In an insightful article in the January-February 2016 issue of the Harvard Business Review titled, “Can Your Employees Really Speak Freely?”(1) authors James R. Detert and Ethan R. Burrus discuss the importance of leaders maintaining a culture of honesty so they can get the feedback they need to know what’s going on in their organizations. They point out that one key action leaders can take is to reach out to employees on a regular basis.
I always thought I did that by telling the people who work in my firm that I have an open door policy and that they can walk in and tell me anything they want. Detert and Burrus point out that an open door policy insures that you only hear from those brave enough or motivated enough to go through that door. By reaching out, you raise the odds you get vital information you would have never gotten if you had just waited for employees to come to you. They describe an instance where a VP of manufacturing in a health products company told them that during a plant visit, he’d veered from the scheduled “dog and pony show” to walk the floor by himself and talk with frontline employees. One of them mentioned a flaw in the design of some bubble wrap, which the VP jotted down and was able to quickly address. That bit of honesty saved the company about a million dollars.
What can you do to encourage honesty?
I recommend that you make it a practice to hold “honesty forums” where you ask folks to contribute ideas, say what’s on their minds and get recognized for doing so. And of course, you would never punish someone for practicing honesty, even if he tells you something you don’t want to hear. You can also chat with people in the workplace as you walk around, which you should do on a regular basis. It’s called MBWA (Management By Walking About.

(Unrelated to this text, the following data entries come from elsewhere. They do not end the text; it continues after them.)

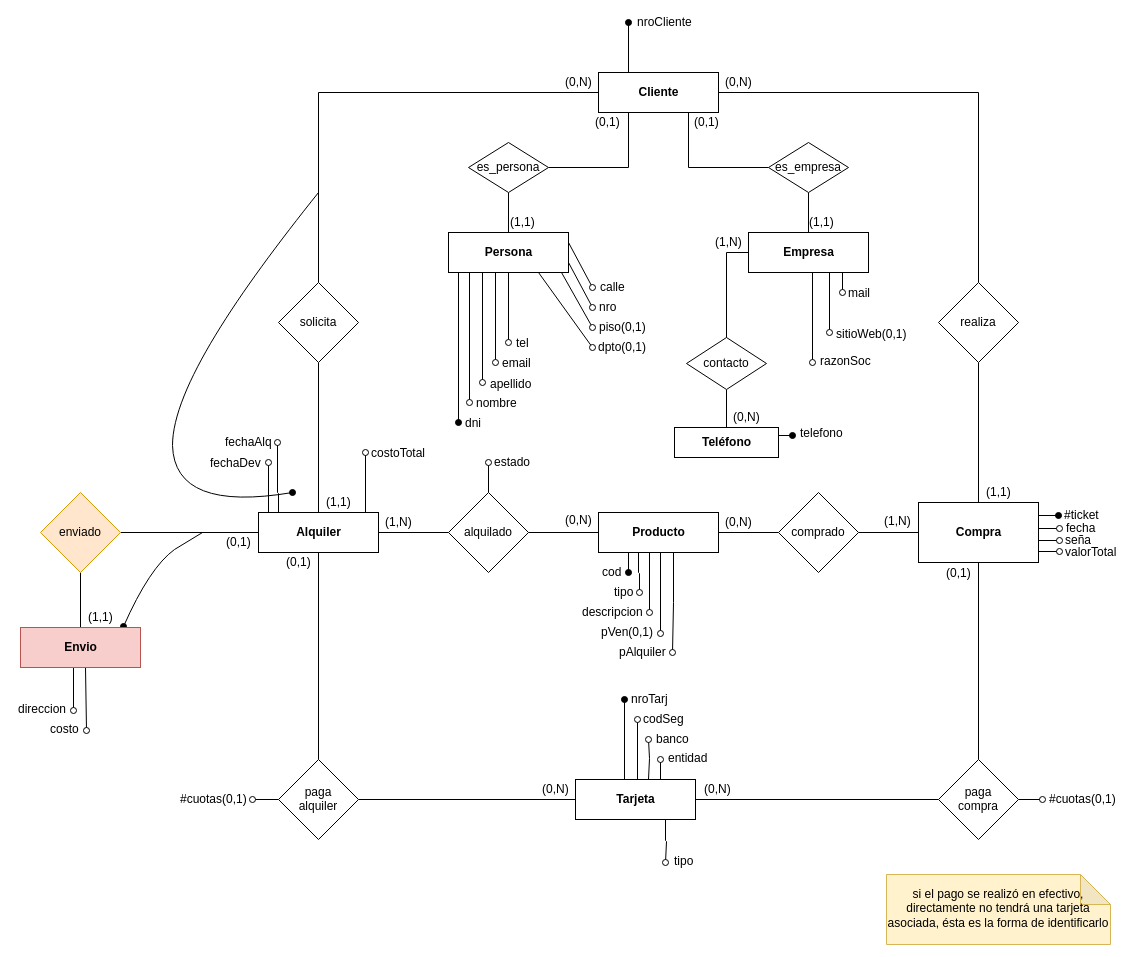
<!DOCTYPE html>
<html lang="es">
<head>
<meta charset="utf-8">
<title>Diagrama entidad-relación</title>
<style>
:root {
  --ink: #000;
  --paper: #fff;
  --orange-fill: #ffe6cc;
  --orange-line: #d79b00;
  --red-fill: #f8cecc;
  --red-line: #b85450;
  --note-fill: #fff2cc;
  --note-line: #d6b656;
}
* { box-sizing: border-box; }
html, body { margin: 0; overflow: hidden; background: var(--paper); }
.diagram {
  position: relative;
  width: 1138px;
  height: 957px;
  overflow: hidden;
  color: var(--ink);
  font: 12px/14.4px "Liberation Sans", Arial, sans-serif;
}
.connections { position: absolute; left: 0; top: 0; display: block; }
.links, .shapes, .keys, .attributes { stroke: var(--ink); }
.links { fill: none; }
.shapes, .attributes { fill: var(--paper); }
.keys { fill: var(--ink); }
.shipping { fill: var(--orange-fill); stroke: var(--orange-line); }
.note-sheet { fill: var(--note-fill); stroke: var(--note-line); }
.note-fold { fill: var(--ink); fill-opacity: .05; stroke: none; }
.note-crease { fill: none; stroke: var(--note-line); }
.entity {
  position: absolute;
  display: flex;
  align-items: center;
  justify-content: center;
  width: 121px;
  height: 41px;
  border: 1px solid var(--ink);
  background: var(--paper);
  font-weight: bold;
}
.entity.phone { width: 105px; height: 31px; }
.entity.purchase { height: 61px; }
.entity.delivery { background: var(--red-fill); border-color: var(--red-line); }
.label { position: absolute; white-space: nowrap; transform: translateY(-50%); }
.relation, .note-text { position: absolute; white-space: nowrap; text-align: center; transform: translate(-50%, -50%); }
</style>
</head>
<body>
<main class="diagram">
  <svg class="connections" width="1138" height="957" viewBox="0 0 1138 957" aria-hidden="true">
    <defs>
      <circle id="dot" r="3"/>
      <path id="diamond" d="M0-40 40 0 0 40-40 0Z"/>
      <path id="diamond-low" d="M0-25 40 0 0 25-40 0Z"/>
    </defs>
    <g transform="translate(.5 .5)">
      <g class="links">
        <!-- relaciones -->
        <path d="M598 92H318V282M318 362V512M318 552V759"/>
        <path d="M718 92H978V282M978 362V502M978 562V759"/>
        <path d="M628 112V167H548M508 192V232"/>
        <path d="M688 112V167H768M808 192V232"/>
        <path d="M748 252H726V338M726 389V427"/>
        <path d="M378 532H448M528 532H598M718 532H778M858 532H918"/>
        <path d="M258 532H120M80 572V627"/>
        <path d="M358 799H575M695 799H938"/>
        <!-- identificadores compuestos -->
        <path d="M318 192C238 292 172 388 172 445Q174 512 292 492"/>
        <path d="M202 532L174 549Q149 567 123 626"/>
        <!-- atributos -->
        <path d="M628 22V72"/>
        <path d="M458 272V422M469 272V402M482 272V382M495 272V362M508 272V342"/>
        <path d="M568 242 592 287M568 262 592 307M561 272 592 327M538 272 592 347"/>
        <path d="M812 272V362M829 272V332M842 272V292M778 435H792"/>
        <path d="M268 462V512M277 442V492L278 493V512M365 452V512M488 462V492"/>
        <path d="M628 552V572M638 552V572L639 573V592M649 552V612M660 552V633M673 552V602L672 652"/>
        <path d="M1038 515H1058M1038 528H1059M1038 540H1059M1038 551H1059"/>
        <path d="M73 667V710M85 667 86 730"/>
        <path d="M624 699V779M637 719V779M648 739 649 758 648 779M660 759V779M665 819V840L666 841 665 862"/>
        <path d="M252 799H278M1018 799H1042"/>
      </g>

      <g class="shapes">
        <use href="#diamond-low" x="508" y="167"/>
        <use href="#diamond-low" x="808" y="167"/>
        <path d="M726 337 766 363 726 389 686 363Z"/>
        <use href="#diamond" x="318" y="322"/>
        <use href="#diamond" x="978" y="322"/>
        <use href="#diamond" x="488" y="532"/>
        <use href="#diamond" x="818" y="532"/>
        <use href="#diamond" x="318" y="799"/>
        <use href="#diamond" x="978" y="799"/>
        <use class="shipping" href="#diamond" x="80" y="532"/>
      </g>

      <g class="keys">
        <use href="#dot" x="628" y="22"/>
        <use href="#dot" x="458" y="422"/>
        <use href="#dot" x="292" y="492"/>
        <use href="#dot" x="123" y="626"/>
        <use href="#dot" x="792" y="435"/>
        <use href="#dot" x="1058" y="515"/>
        <use href="#dot" x="628" y="572"/>
        <use href="#dot" x="624" y="699"/>
      </g>

      <g class="attributes">
        <use href="#dot" x="469" y="402"/>
        <use href="#dot" x="482" y="382"/>
        <use href="#dot" x="495" y="362"/>
        <use href="#dot" x="508" y="342"/>
        <use href="#dot" x="592" y="287"/>
        <use href="#dot" x="592" y="307"/>
        <use href="#dot" x="592" y="327"/>
        <use href="#dot" x="592" y="347"/>
        <use href="#dot" x="842" y="292"/>
        <use href="#dot" x="829" y="332"/>
        <use href="#dot" x="812" y="362"/>
        <use href="#dot" x="277" y="442"/>
        <use href="#dot" x="268" y="462"/>
        <use href="#dot" x="365" y="452"/>
        <use href="#dot" x="488" y="462"/>
        <use href="#dot" x="639" y="592"/>
        <use href="#dot" x="649" y="612"/>
        <use href="#dot" x="660" y="633"/>
        <use href="#dot" x="672" y="652"/>
        <use href="#dot" x="1059" y="528"/>
        <use href="#dot" x="1059" y="540"/>
        <use href="#dot" x="1059" y="551"/>
        <use href="#dot" x="73" y="710"/>
        <use href="#dot" x="86" y="730"/>
        <use href="#dot" x="637" y="719"/>
        <use href="#dot" x="648" y="739"/>
        <use href="#dot" x="660" y="759"/>
        <use href="#dot" x="665" y="862"/>
        <use href="#dot" x="252" y="799"/>
        <use href="#dot" x="1042" y="799"/>
      </g>

      <path class="note-sheet" d="M886 874H1080L1110 904V944H886Z"/>
      <path class="note-fold" d="M1080 874V904H1110Z"/>
      <path class="note-crease" d="M1080 874V904H1110"/>
    </g>
  </svg>

  <!-- entidades -->
  <div class="entity" style="left:598px;top:72px">Cliente</div>
  <div class="entity" style="left:448px;top:232px">Persona</div>
  <div class="entity" style="left:748px;top:232px">Empresa</div>
  <div class="entity phone" style="left:674px;top:427px">Teléfono</div>
  <div class="entity" style="left:258px;top:512px">Alquiler</div>
  <div class="entity" style="left:598px;top:512px">Producto</div>
  <div class="entity purchase" style="left:918px;top:502px">Compra</div>
  <div class="entity delivery" style="left:20px;top:627px">Envio</div>
  <div class="entity" style="left:575px;top:779px">Tarjeta</div>

  <!-- relaciones -->
  <div class="relation" style="left:508px;top:167px">es_persona</div>
  <div class="relation" style="left:808px;top:167px">es_empresa</div>
  <div class="relation" style="left:318px;top:322px">solicita</div>
  <div class="relation" style="left:978px;top:322px">realiza</div>
  <div class="relation" style="left:726px;top:363px">contacto</div>
  <div class="relation" style="left:80px;top:532px">enviado</div>
  <div class="relation" style="left:488px;top:532px">alquilado</div>
  <div class="relation" style="left:818px;top:532px">comprado</div>
  <div class="relation" style="left:318px;top:799px">paga<br>alquiler</div>
  <div class="relation" style="left:978px;top:799px">paga<br>compra</div>

  <!-- cardinalidades -->
  <span class="label" style="left:565px;top:82px">(0,N)</span>
  <span class="label" style="left:725px;top:82px">(0,N)</span>
  <span class="label" style="left:595px;top:122px">(0,1)</span>
  <span class="label" style="left:694px;top:122px">(0,1)</span>
  <span class="label" style="left:510px;top:222px">(1,1)</span>
  <span class="label" style="left:809px;top:222px">(1,1)</span>
  <span class="label" style="left:715px;top:242px">(1,N)</span>
  <span class="label" style="left:733px;top:417px">(0,N)</span>
  <span class="label" style="left:326px;top:502px">(1,1)</span>
  <span class="label" style="left:385px;top:522px">(1,N)</span>
  <span class="label" style="left:226px;top:542px">(0,1)</span>
  <span class="label" style="left:286px;top:562px">(0,1)</span>
  <span class="label" style="left:565px;top:520px">(0,N)</span>
  <span class="label" style="left:725px;top:522px">(0,N)</span>
  <span class="label" style="left:884px;top:521px">(1,N)</span>
  <span class="label" style="left:986px;top:492px">(1,1)</span>
  <span class="label" style="left:946px;top:573px">(0,1)</span>
  <span class="label" style="left:88px;top:617px">(1,1)</span>
  <span class="label" style="left:542px;top:789px">(0,N)</span>
  <span class="label" style="left:704px;top:789px">(0,N)</span>

  <!-- atributos -->
  <span class="label" style="left:637px;top:22px">nroCliente</span>
  <span class="label" style="left:600px;top:287px">calle</span>
  <span class="label" style="left:599px;top:307px">nro</span>
  <span class="label" style="left:599px;top:327px">piso(0,1)</span>
  <span class="label" style="left:598px;top:347px">dpto(0,1)</span>
  <span class="label" style="left:516px;top:343px">tel</span>
  <span class="label" style="left:502px;top:363px">email</span>
  <span class="label" style="left:490px;top:384px">apellido</span>
  <span class="label" style="left:476px;top:403px">nombre</span>
  <span class="label" style="left:465px;top:423px">dni</span>
  <span class="label" style="left:848px;top:293px">mail</span>
  <span class="label" style="left:836px;top:334px">sitioWeb(0,1)</span>
  <span class="label" style="left:820px;top:361px">razonSoc</span>
  <span class="label" style="left:800px;top:433px">telefono</span>
  <span class="label" style="left:225px;top:442px">fechaAlq</span>
  <span class="label" style="left:210px;top:463px">fechaDev</span>
  <span class="label" style="left:371px;top:453px">costoTotal</span>
  <span class="label" style="left:494px;top:462px">estado</span>
  <span class="label" style="left:602px;top:572px">cod</span>
  <span class="label" style="left:614px;top:592px">tipo</span>
  <span class="label" style="left:582px;top:612px">descripcion</span>
  <span class="label" style="left:601px;top:632px">pVen(0,1)</span>
  <span class="label" style="left:619px;top:652px">pAlquiler</span>
  <span class="label" style="left:1064px;top:515px">#ticket</span>
  <span class="label" style="left:1066px;top:528px">fecha</span>
  <span class="label" style="left:1065px;top:540px">seña</span>
  <span class="label" style="left:1065px;top:552px">valorTotal</span>
  <span class="label" style="left:18px;top:709px">direccion</span>
  <span class="label" style="left:50px;top:729px">costo</span>
  <span class="label" style="left:631px;top:699px">nroTarj</span>
  <span class="label" style="left:643px;top:719px">codSeg</span>
  <span class="label" style="left:656px;top:739px">banco</span>
  <span class="label" style="left:668px;top:758px">entidad</span>
  <span class="label" style="left:674px;top:861px">tipo</span>
  <span class="label" style="left:180px;top:799px">#cuotas(0,1)</span>
  <span class="label" style="left:1049px;top:799px">#cuotas(0,1)</span>

  <p class="note-text" style="left:998px;top:909px;margin:0">si el pago se realizó en efectivo,<br>directamente no tendrá una tarjeta<br>asociada, ésta es la forma de identificarlo</p>
</main>
</body>
</html>
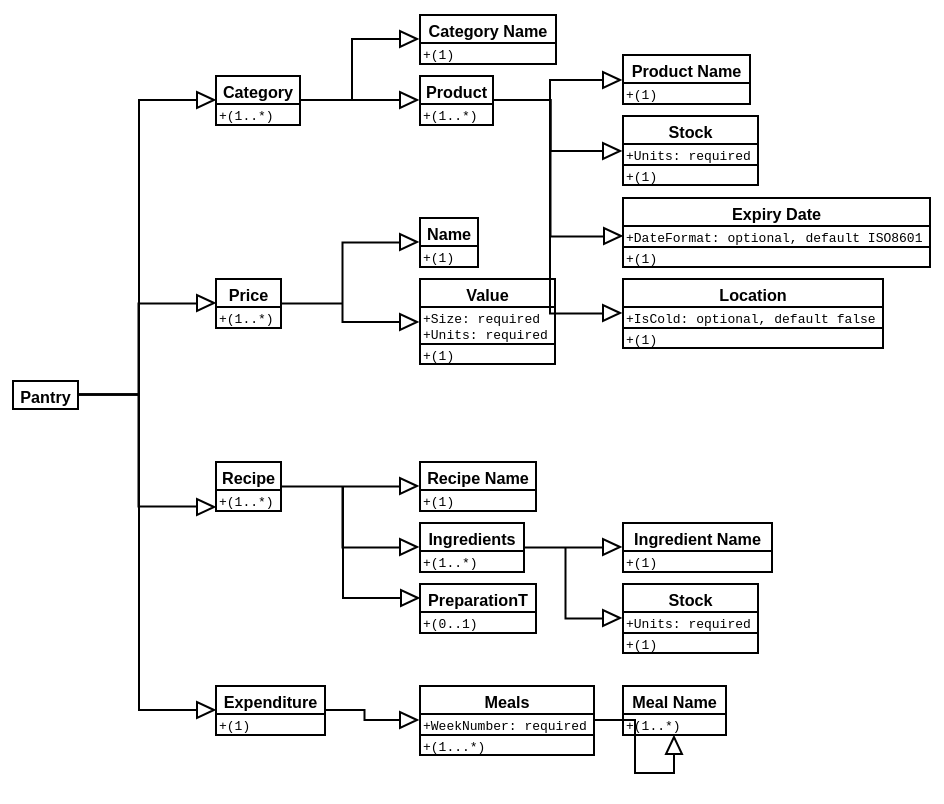
<!DOCTYPE html>
<html lang="en">
<head>
<meta charset="utf-8">
<title>Pantry structure diagram</title>
<style>
:root { --ink: #000; --paper: #fff; --stroke: 2px; }
* { box-sizing: border-box; margin: 0; padding: 0; }
html, body { width: 944px; height: 804px; overflow: hidden; background: var(--paper); }
.diagram { position: relative; width: 944px; height: 804px; color: var(--ink); }
.node {
  position: absolute; left: var(--x); top: var(--y); width: var(--w);
  border: var(--stroke) solid var(--ink);
}
.node h2 {
  height: 26.4px; padding-top: 2px;
  font: bold 16.2px/26px "Liberation Sans", Arial, sans-serif;
  text-align: center; white-space: nowrap;
  display: flex; justify-content: center;
}
.node p {
  height: 20.4px; padding: 4px 0 0 2px;
  border-top: var(--stroke) solid var(--ink);
  font: 13px/16px "Liberation Mono", "Courier New", monospace;
  white-space: nowrap;
}
.node p.two-lines { height: 36.6px; }
.connectors { position: absolute; left: 0; top: 0; fill: none; stroke: var(--ink); stroke-width: 2; }
.arrowhead { fill: var(--paper); }
</style>
</head>
<body>
<main class="diagram">

  <section class="node" style="--x:12px;--y:380px;--w:67px"><h2>Pantry</h2></section>

  <section class="node" style="--x:215px;--y:75px;--w:86px"><h2>Category</h2><p>+(1..*)</p></section>
  <section class="node" style="--x:215px;--y:278px;--w:67px"><h2>Price</h2><p>+(1..*)</p></section>
  <section class="node" style="--x:215px;--y:461px;--w:67px"><h2>Recipe</h2><p>+(1..*)</p></section>
  <section class="node" style="--x:215px;--y:685px;--w:111px"><h2>Expenditure</h2><p>+(1)</p></section>

  <section class="node" style="--x:419px;--y:14px;--w:138px"><h2>Category Name</h2><p>+(1)</p></section>
  <section class="node" style="--x:419px;--y:75px;--w:75px"><h2>Product</h2><p>+(1..*)</p></section>
  <section class="node" style="--x:419px;--y:217px;--w:60px"><h2>Name</h2><p>+(1)</p></section>
  <section class="node" style="--x:419px;--y:278px;--w:137px"><h2>Value</h2><p class="two-lines">+Size: required<br>+Units: required</p><p>+(1)</p></section>
  <section class="node" style="--x:419px;--y:461px;--w:118px"><h2>Recipe Name</h2><p>+(1)</p></section>
  <section class="node" style="--x:419px;--y:522px;--w:106px"><h2>Ingredients</h2><p>+(1..*)</p></section>
  <section class="node" style="--x:419px;--y:583px;--w:118px"><h2>PreparationT</h2><p>+(0..1)</p></section>
  <section class="node" style="--x:419px;--y:685px;--w:176px"><h2>Meals</h2><p>+WeekNumber: required</p><p>+(1...*)</p></section>

  <section class="node" style="--x:622px;--y:54px;--w:129px"><h2>Product Name</h2><p>+(1)</p></section>
  <section class="node" style="--x:622px;--y:115px;--w:137px"><h2>Stock</h2><p>+Units: required</p><p>+(1)</p></section>
  <section class="node" style="--x:622px;--y:197px;--w:309px"><h2>Expiry Date</h2><p>+DateFormat: optional, default ISO8601</p><p>+(1)</p></section>
  <section class="node" style="--x:622px;--y:278px;--w:262px"><h2>Location</h2><p>+IsCold: optional, default false</p><p>+(1)</p></section>
  <section class="node" style="--x:622px;--y:522px;--w:151px"><h2>Ingredient Name</h2><p>+(1)</p></section>
  <section class="node" style="--x:622px;--y:583px;--w:137px"><h2>Stock</h2><p>+Units: required</p><p>+(1)</p></section>
  <section class="node" style="--x:622px;--y:685px;--w:105px"><h2>Meal Name</h2><p>+(1..*)</p></section>

  <svg class="connectors" width="944" height="804" viewBox="0 0 944 804" aria-hidden="true">
    <defs>
      <polygon id="arrow" class="arrowhead" points="0,0 -17,-8 -17,8"/>
    </defs>
    <g id="pantry-links">
      <path d="M78 394.5H139V100H197"/>
      <path d="M78 394.5H138.5V303.5H197"/>
      <path d="M78 394.5H138.5V506.5H197"/>
      <path d="M78 394.5H139V710H197"/>
      <use href="#arrow" x="214" y="100"/>
      <use href="#arrow" x="214" y="303"/>
      <use href="#arrow" x="214" y="507"/>
      <use href="#arrow" x="214" y="710"/>
    </g>
    <g id="category-links">
      <path d="M301 100H400M352 100V39H400"/>
      <use href="#arrow" x="417" y="39"/>
      <use href="#arrow" x="417" y="100"/>
    </g>
    <g id="product-links">
      <path d="M494 100H550V80H604"/>
      <path d="M494 100H550.5V151H604"/>
      <path d="M494 100H550.5V236.5H605"/>
      <path d="M494 100H550V313.5H604"/>
      <use href="#arrow" x="620" y="80"/>
      <use href="#arrow" x="620" y="151"/>
      <use href="#arrow" x="621" y="236"/>
      <use href="#arrow" x="620" y="313"/>
    </g>
    <g id="price-links">
      <path d="M282 303.5H342.5V242.5H400M342.5 303.5V322H400"/>
      <use href="#arrow" x="417" y="242"/>
      <use href="#arrow" x="417" y="322"/>
    </g>
    <g id="recipe-links">
      <path d="M282 486.5H400M342.5 486.5V547.5H400M343 486.5V598H401"/>
      <use href="#arrow" x="417" y="486"/>
      <use href="#arrow" x="417" y="547"/>
      <use href="#arrow" x="418" y="598"/>
    </g>
    <g id="ingredient-links">
      <path d="M525 547.5H604M565.5 547.5V618.5H604"/>
      <use href="#arrow" x="620" y="547"/>
      <use href="#arrow" x="620" y="618"/>
    </g>
    <g id="expenditure-links">
      <path d="M326 710H364.5V720H400"/>
      <use href="#arrow" x="417" y="720"/>
      <path d="M595 720H635V773H674V754"/>
      <use href="#arrow" transform="translate(674 737) rotate(-90)"/>
    </g>
  </svg>
</main>
</body>
</html>
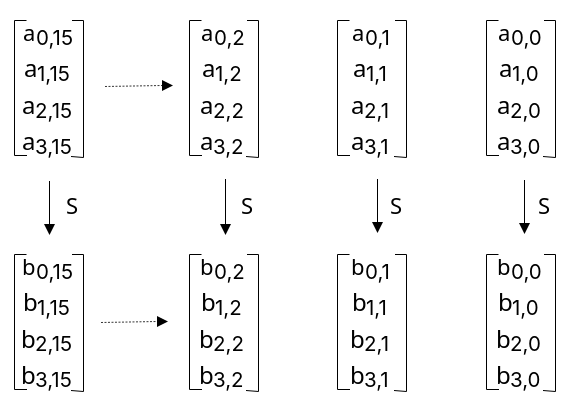
<!DOCTYPE html>
<html lang="en">
<head>
<meta charset="utf-8">
<title>Column substitution diagram</title>
<style>
:root { --ink: #000; --paper: #fff; }
* { box-sizing: border-box; }
html, body { margin: 0; }
body { width: 577px; height: 413px; overflow: hidden; background: var(--paper); color: var(--ink); }
.diagram { position: relative; width: 577px; height: 413px; overflow: hidden; }
.lines { position: absolute; left: 0; top: 0; }
.lines .stroke { fill: none; stroke: var(--ink); stroke-width: 1; }
.lines .dashed { stroke-width: 0.8; stroke-dasharray: 2 1.5; }
.lines .head { fill: var(--ink); }
.matrix { position: absolute; left: var(--x); width: 70px; height: 146px; padding-left: var(--inset); }
.state { top: 20px; }
.result { top: 254px; }
.entry { display: flex; align-items: flex-start; height: 36.3px; white-space: nowrap; }
.entry:nth-child(2) { margin-left: 1px; }
.entry:nth-child(n+3) { margin-left: -1px; }
.entry i { flex: none; width: 13px; font: normal 24px/24px "Noto Sans", "Open Sans", sans-serif; }
.entry:first-child i { font-size: 22px; }
.entry sub { margin-top: 6px; font: 20.5px/24px Inter, Roboto, sans-serif; }
.result .entry i { margin-left: -1px; width: 14px; }
.result .entry sub { margin-top: 5.5px; }
.step { position: absolute; left: var(--x); top: 193px; font: 22px/24px "Noto Sans", "Open Sans", sans-serif; }
.c15 { --x: 14px; --inset: 9px; }
.c2 { --x: 189px; --inset: 12px; }
.c1 { --x: 337px; --inset: 15px; }
.c0 { --x: 486px; --inset: 12px; }
</style>
</head>
<body>
<main class="diagram">
  <svg class="lines" width="577" height="413" viewBox="0 0 577 413" aria-hidden="true">
    <defs>
      <path id="brackets" class="stroke" d="M12.5 .5H.5V135.5H13M58 .5H69.5V137.5L57 136.5"/>
      <polygon id="head-down" class="head" points="-5.5,0 5.5,0 0,11"/>
      <polygon id="head-right" class="head" points="0,-5.5 11,0 0,5.5"/>
    </defs>
    <g class="state-brackets">
      <use href="#brackets" x="14" y="20"/>
      <use href="#brackets" x="189" y="20"/>
      <use href="#brackets" x="337" y="20"/>
      <use href="#brackets" x="486" y="20"/>
    </g>
    <g class="result-brackets">
      <use href="#brackets" x="14" y="254"/>
      <use href="#brackets" x="189" y="254"/>
      <use href="#brackets" x="337" y="254"/>
      <use href="#brackets" x="486" y="254"/>
    </g>
    <g class="sequence-arrows">
      <line class="stroke dashed" x1="105" y1="86.5" x2="163" y2="85.5"/>
      <use href="#head-right" x="162" y="85.5"/>
      <line class="stroke dashed" x1="101" y1="322.5" x2="158" y2="321.5"/>
      <use href="#head-right" x="157" y="321.5"/>
    </g>
    <g class="step-arrows">
      <line class="stroke" x1="49.5" y1="181" x2="49.5" y2="226"/>
      <use href="#head-down" x="49.5" y="224"/>
      <line class="stroke" x1="225.5" y1="179" x2="225.5" y2="226"/>
      <use href="#head-down" x="225.5" y="224"/>
      <line class="stroke" x1="377.5" y1="179" x2="377.5" y2="224"/>
      <use href="#head-down" x="377.5" y="222"/>
      <line class="stroke" x1="524.5" y1="180" x2="524.5" y2="225"/>
      <use href="#head-down" x="524.5" y="223"/>
    </g>
  </svg>

  <div class="matrix state c15">
    <div class="entry"><i>a</i><sub>0,15</sub></div>
    <div class="entry"><i>a</i><sub>1,15</sub></div>
    <div class="entry"><i>a</i><sub>2,15</sub></div>
    <div class="entry"><i>a</i><sub>3,15</sub></div>
  </div>
  <div class="matrix state c2">
    <div class="entry"><i>a</i><sub>0,2</sub></div>
    <div class="entry"><i>a</i><sub>1,2</sub></div>
    <div class="entry"><i>a</i><sub>2,2</sub></div>
    <div class="entry"><i>a</i><sub>3,2</sub></div>
  </div>
  <div class="matrix state c1">
    <div class="entry"><i>a</i><sub>0,1</sub></div>
    <div class="entry"><i>a</i><sub>1,1</sub></div>
    <div class="entry"><i>a</i><sub>2,1</sub></div>
    <div class="entry"><i>a</i><sub>3,1</sub></div>
  </div>
  <div class="matrix state c0">
    <div class="entry"><i>a</i><sub>0,0</sub></div>
    <div class="entry"><i>a</i><sub>1,0</sub></div>
    <div class="entry"><i>a</i><sub>2,0</sub></div>
    <div class="entry"><i>a</i><sub>3,0</sub></div>
  </div>

  <span class="step" style="--x:66px">S</span>
  <span class="step" style="--x:241px">S</span>
  <span class="step" style="--x:390px">S</span>
  <span class="step" style="--x:538px">S</span>

  <div class="matrix result c15">
    <div class="entry"><i>b</i><sub>0,15</sub></div>
    <div class="entry"><i>b</i><sub>1,15</sub></div>
    <div class="entry"><i>b</i><sub>2,15</sub></div>
    <div class="entry"><i>b</i><sub>3,15</sub></div>
  </div>
  <div class="matrix result c2">
    <div class="entry"><i>b</i><sub>0,2</sub></div>
    <div class="entry"><i>b</i><sub>1,2</sub></div>
    <div class="entry"><i>b</i><sub>2,2</sub></div>
    <div class="entry"><i>b</i><sub>3,2</sub></div>
  </div>
  <div class="matrix result c1">
    <div class="entry"><i>b</i><sub>0,1</sub></div>
    <div class="entry"><i>b</i><sub>1,1</sub></div>
    <div class="entry"><i>b</i><sub>2,1</sub></div>
    <div class="entry"><i>b</i><sub>3,1</sub></div>
  </div>
  <div class="matrix result c0">
    <div class="entry"><i>b</i><sub>0,0</sub></div>
    <div class="entry"><i>b</i><sub>1,0</sub></div>
    <div class="entry"><i>b</i><sub>2,0</sub></div>
    <div class="entry"><i>b</i><sub>3,0</sub></div>
  </div>
</main>
</body>
</html>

Now if you are going to do this kind of reaching out (and I do), I recommend that you do so in a way that demonstrates you are truly interested in what each employee has to say because if he or she thinks you are just going through the motions and are not sincere, they will clam up and tell you very little – and it will breed a kind of cynicism about your sincerity as a leader that is definitely not healthy for the organization.
Unfortunately, it can be easy to send those kinds of negative messages, even if you don’t intend to. Psychologist and communications expert Evelyn Sieburg(2) sites several behaviors that we can inadvertently display during a conversation that will telegraph to the listener that his or her views are not welcome. She calls them disconfirming messages.
• Non-responsiveness – where you don’t respond with an answer or reaction to what the person is saying.
• Signs of disinterest – like yawning, lack of eye or glancing at you watch.
• Interruptions – where you cut the person off with what you want to say.
• Allowing interruption – like taking a phone call during the conversation.
• Patronization – where you treat the person like a child.
• Giving ambiguous or disconnected answers – that don’t address the person’s issues – politicians are good at this one.
• One-upmanship – where you respond with an answer intended to out do what the speaker has said.
Of course none of us would ever engage in these honesty killing behaviors intentionally, right?
Wrong. Even with the best of intensions, I know, however, that I catch myself falling into some of them inadvertently when I’m tired, distracted, or don’t really want to hear what the person has to say – and I do so at my own peril. I consider the people who work for me to be the eyes, ears and creative engines that drive my business. By discouraging their bringing me valuable information, I put my whole business at risk. How about for you?
1 James R. Detert and Ethan R. Burrus, “Can Your Employees Really Speak Freely?”, Harvard Business Review, January-February 2016,
2 Evelyn Sieburg, “Interpersonal Confirmation: A Paradigm for Conceptualization and Measurement,” San Diego, United States International University (ERIC Document Reproduction Service No. ED 098 634), 1975., https://archive.org/stream/ERIC_ED098634/ERIC_ED098634_djvu.txt